MRCS July 30th 1858; FRCS June 9th 1881; MRCP Lond 1881; LSA 1859; DPH Cantab 1893.

Born
1837
Died
14 February 1894
County Fermanagh
Occupation
General surgeon and Physician

Details

The youngest son of George Willis, of Florence Court, Co Fermanagh; distinguished himself as a student at Middlesex Hospital, and after acting there as House Physician, went out to Japan with Colonel St John Neil's Mission. Willis became well known to Sir Henry S Parkes, KCB, throughout some sixteen years, and was appointed Medical Officer to HM Legation in Japan in 1861. He thus became a pioneer of modern medicine in Japan. During the Revolution up to 1868 he not only discharged his duties with marked zeal and efficiency, but also rendered many useful services to foreign residents and to Japan by volunteering gratuitous services in the field at personal hazard, in which he was successful in caring for the wounded. In 1868 Willis was lent to the Japanese Government, at their special request, for the purpose of establishing a Hospital and Medical School in Tokyo, and he resigned his appointment in HM service for the purpose of forwarding the science of medicine in Japan.
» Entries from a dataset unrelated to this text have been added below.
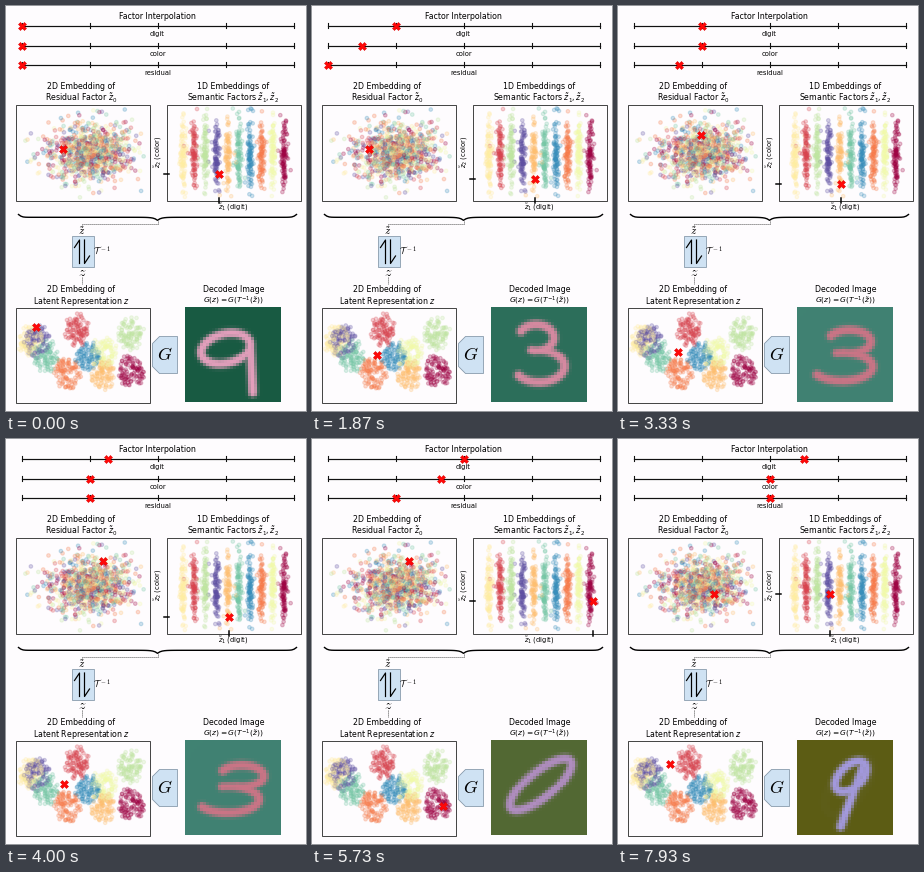
Animation of 300 by 405 pixels, one loop 8000 ms. Source, as a matplotlib script:

```python
import numpy as np
import matplotlib.pyplot as plt
from matplotlib.animation import FuncAnimation
from matplotlib.patches import Polygon, Rectangle

W, H, DPI = 300, 405, 100
FRAMES, LOOP = 120, 8000
STEPS = 18                       # frames per slider segment
PT = 72 / DPI                    # points per pixel
PAPER, INK = "#fefcfe", "#111111"

rng = np.random.default_rng(4)
fig = plt.figure(figsize=(W / DPI, H / DPI), dpi=DPI, facecolor=PAPER)
ax = fig.add_axes([0, 0, 1, 1])
ax.axis("off")


def text(x, y, s, px=7.85, **kw):
    kw = {"ha": "center", "va": "center", "color": "black", **kw}
    return ax.text(x, y, s, fontsize=px * PT, family="DejaVu Sans", **kw)


def line(xs, ys, lw=1.0, color=INK, **kw):
    return ax.plot(xs, ys, color=color, lw=lw * PT, **kw)[0]


def dots(x, y, labels, box):
    x0, y0, x1, y1 = box
    ok = (x > x0 + 3) & (x < x1 - 3) & (y > y0 + 3) & (y < y1 - 3)
    order = rng.permutation(np.flatnonzero(ok))
    ax.scatter(x[order], y[order], s=(3.6 * PT) ** 2, c=labels[order],
               cmap="Spectral", alpha=0.25, linewidths=1.1 * PT, zorder=2)
    ax.add_patch(Rectangle((x0, y0), x1 - x0, y1 - y0, fill=False,
                           ec="#333333", lw=0.9 * PT, zorder=4))


def cross(x=0, y=0):
    return ax.plot([x], [y], marker="X", ms=8.2 * PT, mfc="#ff0808",
                   mec="#e00000", mew=0.5 * PT, ls="none", zorder=8)[0]


# sliders
ROWS = (19, 39, 58)
text(151, 10, "Factor Interpolation")
for y, name in zip(ROWS, ("digit", "color", "residual")):
    line([15, 287], [y, y], 1.2)
    for t in range(15, 288, 68):
        line([t, t], [y - 2.5, y + 2.5], 1.1)
    text(151, y + 8.2, name, 6.8)

# scatter plots
N = 100
labels = np.repeat(np.arange(10), N)


def normal(sd, tail=0.0, wide=1.0):
    """Gaussian noise in which a share of the points spreads wider."""
    scale = np.where(rng.random(10 * N) < tail, wide, 1)
    return sd * scale * rng.normal(size=10 * N)


text(75, 80, "2D Embedding of")
text(75, 91.5, r"Residual Factor $\tilde{z}_0$")
dots(84 + normal(19, 0.25, 1.7), 146 + normal(13, 0.25, 1.6), labels,
     (9, 98, 143, 194))

text(227, 80, "1D Embeddings of")
text(227, 91.5, r"Semantic Factors $\tilde{z}_1, \tilde{z}_2$")
column = {d: 176.5 + 11.2 * k for k, d in enumerate("4169378250")}
dots(np.array([column[str(d)] for d in labels]) + normal(1.5, 0.03, 4),
     147 + normal(18.5), labels, (160, 98, 294, 194))
text(152, 145, r"$\tilde{z}_2$ (color)", 6.8, rotation=90)
text(227, 201, r"$\tilde{z}_1$ (digit)", 6.8)

text(75, 283, "2D Embedding of")
text(75, 294.5, r"Latent Representation $z$")
centers = np.array([(125, 365), (71, 324), (61, 367), (96, 369), (24, 334),
                    (97, 346), (124, 327), (39, 349), (82, 350), (30, 334)])
cx, cy = centers[labels].T
ang = rng.uniform(0, 2 * np.pi, 10 * N)
rad = np.sqrt(rng.random(10 * N)) * rng.uniform(0.8, 1.15, 10 * N)
dots(cx + 12.5 * rad * np.cos(ang), cy + 15.5 * rad * np.sin(ang), labels,
     (9, 301, 143, 396))

# brace and connectors
u = np.linspace(0, 139, 60)
half = 208 + 2.8 * np.tanh(u / 3.5) + 3 * np.exp((u - 139) / 3.5)
line(np.r_[12 + u, 290 - u[::-1]], np.r_[half, half[::-1]], 1.4, "black")
DOTTED = dict(lw=0.8, color="#555555", ls=(0, (1.5, 1)))
line([151, 151, 75.5, 75.5], [214, 217, 217, 220], **DOTTED)
line([75.5, 75.5], [270, 277], **DOTTED)
CM = dict(math_fontfamily="cm")
text(75.5, 225, r"$\tilde{z}$", 11, **CM)
text(75.5, 266, r"$z$", 14, **CM)
text(96, 244, r"$\mathcal{T}^{\,-1}$", 9, **CM)

# invertible map and generator
BLOCK = dict(fc="#cfe2f3", ec="#8497a8", lw=0.8 * PT)
ax.add_patch(Rectangle((65, 229.5), 22, 31, **BLOCK))
line([68, 73, 73], [241, 233.5, 257], 1.2, "black")
line([78, 78, 83], [233.5, 257, 249.5], 1.2, "black")
ax.add_patch(Polygon([(146, 337), (153, 330), (171, 330), (171, 367),
                      (153, 367), (146, 360)], **BLOCK))
text(158.5, 348.5, r"$G$", 18, **CM)

# decoded image
text(227, 283, "Decoded Image")
text(227, 294.5, r"$G(z) = G(T^{-1}(\tilde{z}))$", 7.5)
GRID = 32
X0, X1, Y0, Y1 = 178.5, 274, 300.5, 395.5
cell = (np.arange(GRID) + 0.5) / GRID
gx, gy = np.meshgrid(X0 + cell * (X1 - X0), Y0 + cell * (Y1 - Y0))


def arc(x, y, a, b, start=0, stop=360, tilt=0):
    t, r = np.radians(np.linspace(start, stop, 60)), np.radians(tilt)
    c, s = a * np.cos(t), b * np.sin(t)
    return np.column_stack([x + c * np.cos(r) - s * np.sin(r),
                            y + c * np.sin(r) + s * np.cos(r)])


def nine(x, y, a, b, tilt, end_x, end_y):
    loop = arc(x, y, a, b, tilt=tilt)
    return np.vstack([loop, np.linspace(loop[0], (end_x, end_y), 40)])


def three(x, y, w, h, lean):
    """Two bowls that meet at height y."""
    return np.vstack([
        arc(x + lean, y - 0.45 * h, 0.7 * w, 0.45 * h, -150, 105),
        arc(x - lean, y + 0.55 * h, w, 0.55 * h, -100, 145)])


def zero(x, y, a, b, tilt):
    return arc(x, y, a, b, tilt=tilt)


def ink(curve):
    d = np.hypot(gx[..., None] - curve[:, 0], gy[..., None] - curve[:, 1])
    return 1 / (1 + np.exp((d.min(-1) - 4.3) / 0.9))


def ramp(s, a, b):
    return min(max((s - a) / (b - a), 0), 1)


def ease(s, a, b):
    t = ramp(s, a, b)
    return t * t * (3 - 2 * t)


def blend(x, stops):
    """Linear path through equally spaced stops, x counted in stops."""
    return np.array([np.interp(x, range(len(v)), v) for v in zip(*stops)])


def digit_ink(s, color, residual):
    if s < 4:
        shape = ink(three(*blend(color + residual, [
            (225, 343, 21, 29, 0), (225, 345, 29, 29, -3),
            (228, 347, 31, 24, 7)])))
        first = ink(nine(219, 342, 25, 15, -14, 246, 386))
        shape = first + (shape - first) * ease(s, 0.2, 0.75)
        if s < 3:
            return shape
    ring = ink(zero(*blend(residual - 1, [(228, 345, 38, 13, -39),
                                          (230, 346, 34, 16, -54)])))
    if s < 4:
        return shape + (ring - shape) * ease(s, 3.28, 3.85)
    last = ink(nine(232, 337, 19, 11, -45, 222, 387))
    return ring + (last - ring) * ease(s, 6.1, 6.54)


GROUND = [(24, 90, 66), (64, 130, 114), (92, 92, 20)]
STROKE = [(230, 160, 190), (204, 116, 134), (165, 155, 226)]
COLOR_Y = [(167,), (177,), (154,)]
RESIDUAL = [(56, 142), (96, 121), (95, 154)]
JUMPS = [(0.4, 197), (0.85, 222), (3.45, 280), (6.3, 211)]
LATENT = np.array([(0.2, 29, 320), (0.75, 98, 346), (1.2, 66, 349),
                   (3.3, 57, 344), (3.7, 130, 366), (5, 130, 366),
                   (6.1, 119, 360), (6.55, 43, 320)])

picture = ax.imshow(np.zeros((GRID, GRID, 3)), extent=(X0, X1, Y1, Y0),
                    interpolation="nearest", aspect="auto", zorder=2)
knobs = [cross(15, y) for y in ROWS]
res_mark, sem_mark, lat_mark = cross(), cross(), cross()
tick_x = line([0, 0], [0, 0], 1.5, "black", zorder=5)
tick_y = line([0, 0], [0, 0], 1.5, "black", zorder=5)

# whole coordinates fall on pixel centres
ax.set_xlim(-0.5, W - 0.5)
ax.set_ylim(H - 0.5, -0.5)


def update(i):
    s = max(0, i - 1) / STEPS
    done = [sum(ramp(s, a, a + 1) for a in range(k, 9, 3)) for k in range(3)]
    for knob, d in zip(knobs, done):
        knob.set_xdata([15 + 68 * d])
    _, color, residual = done

    x, y = blend(residual, RESIDUAL)
    res_mark.set_data([x], [y])

    x, y = 212, blend(color, COLOR_Y)[0]
    for when, to in JUMPS:
        x += (to - x) * ease(s, when, when + 0.2)
    sem_mark.set_data([x], [y])
    tick_x.set_data([x, x], [191.5, 196])
    tick_y.set_data([157.5, 162], [y, y])

    x, y = (np.interp(s, LATENT[:, 0], LATENT[:, k]) for k in (1, 2))
    lat_mark.set_data([x], [y])

    v = digit_ink(s, color, residual)[..., None]
    ground, stroke = blend(color, GROUND), blend(color, STROKE)
    picture.set_data((ground + (stroke - ground) * v) / 255)
    return [*knobs, res_mark, sem_mark, lat_mark, tick_x, tick_y, picture]


anim = FuncAnimation(fig, update, frames=FRAMES, interval=LOOP / FRAMES,
                     repeat=True, repeat_delay=0, blit=False)
plt.show()
```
In doing so he ventured into remote parts, where the animosity entertained by many of the people and soldiery against foreigners was so great that he carried his life in his hands.

For his services to the wounded in the Army of the Mikado he received the honour of the Imperial Brocades, conferred for the first time upon a European and commoner. He received the thanks both of the Japanese and British Governments, and in 1893 the Government of Japan gave permission for the erection of a statue of Willis in the public park of Kayoshima by subscribers, the majority of whom were native medical practitioners who had studied under Willis.

After that he was Vice-Consul at Yeddo until 1881, a post he filled with his accustomed tact and geniality. He returned to England in 1881, and after taking out a course of midwifery at the Rotunda Hospital in Dublin came to London and passed the examination for the FRCS Eng and MRCP London. He practised for a short time with his brother George Willis at Monmouth. In 1885 he went out again as Physician to the Legation at Bangkok in Siam, obtained a large practice, started a public hospital for Europeans, interested himself in the prison population, and induced the King of Siam to institute important sanitary and moral reforms. The King and his brother, Prince Devawongze, were among his patients and presented him with their portraits and autographs. He returned to Europe on sick leave in 1892, spent some time at Monmouth and in London, and followed up advances in medical science. He was spending Christmas, 1893, with his brother at Florence Court, Co Fermanagh, when he fell ill of a 'bilious fever' and died on Feb 14th, 1894.

The Royal College of Surgeons of England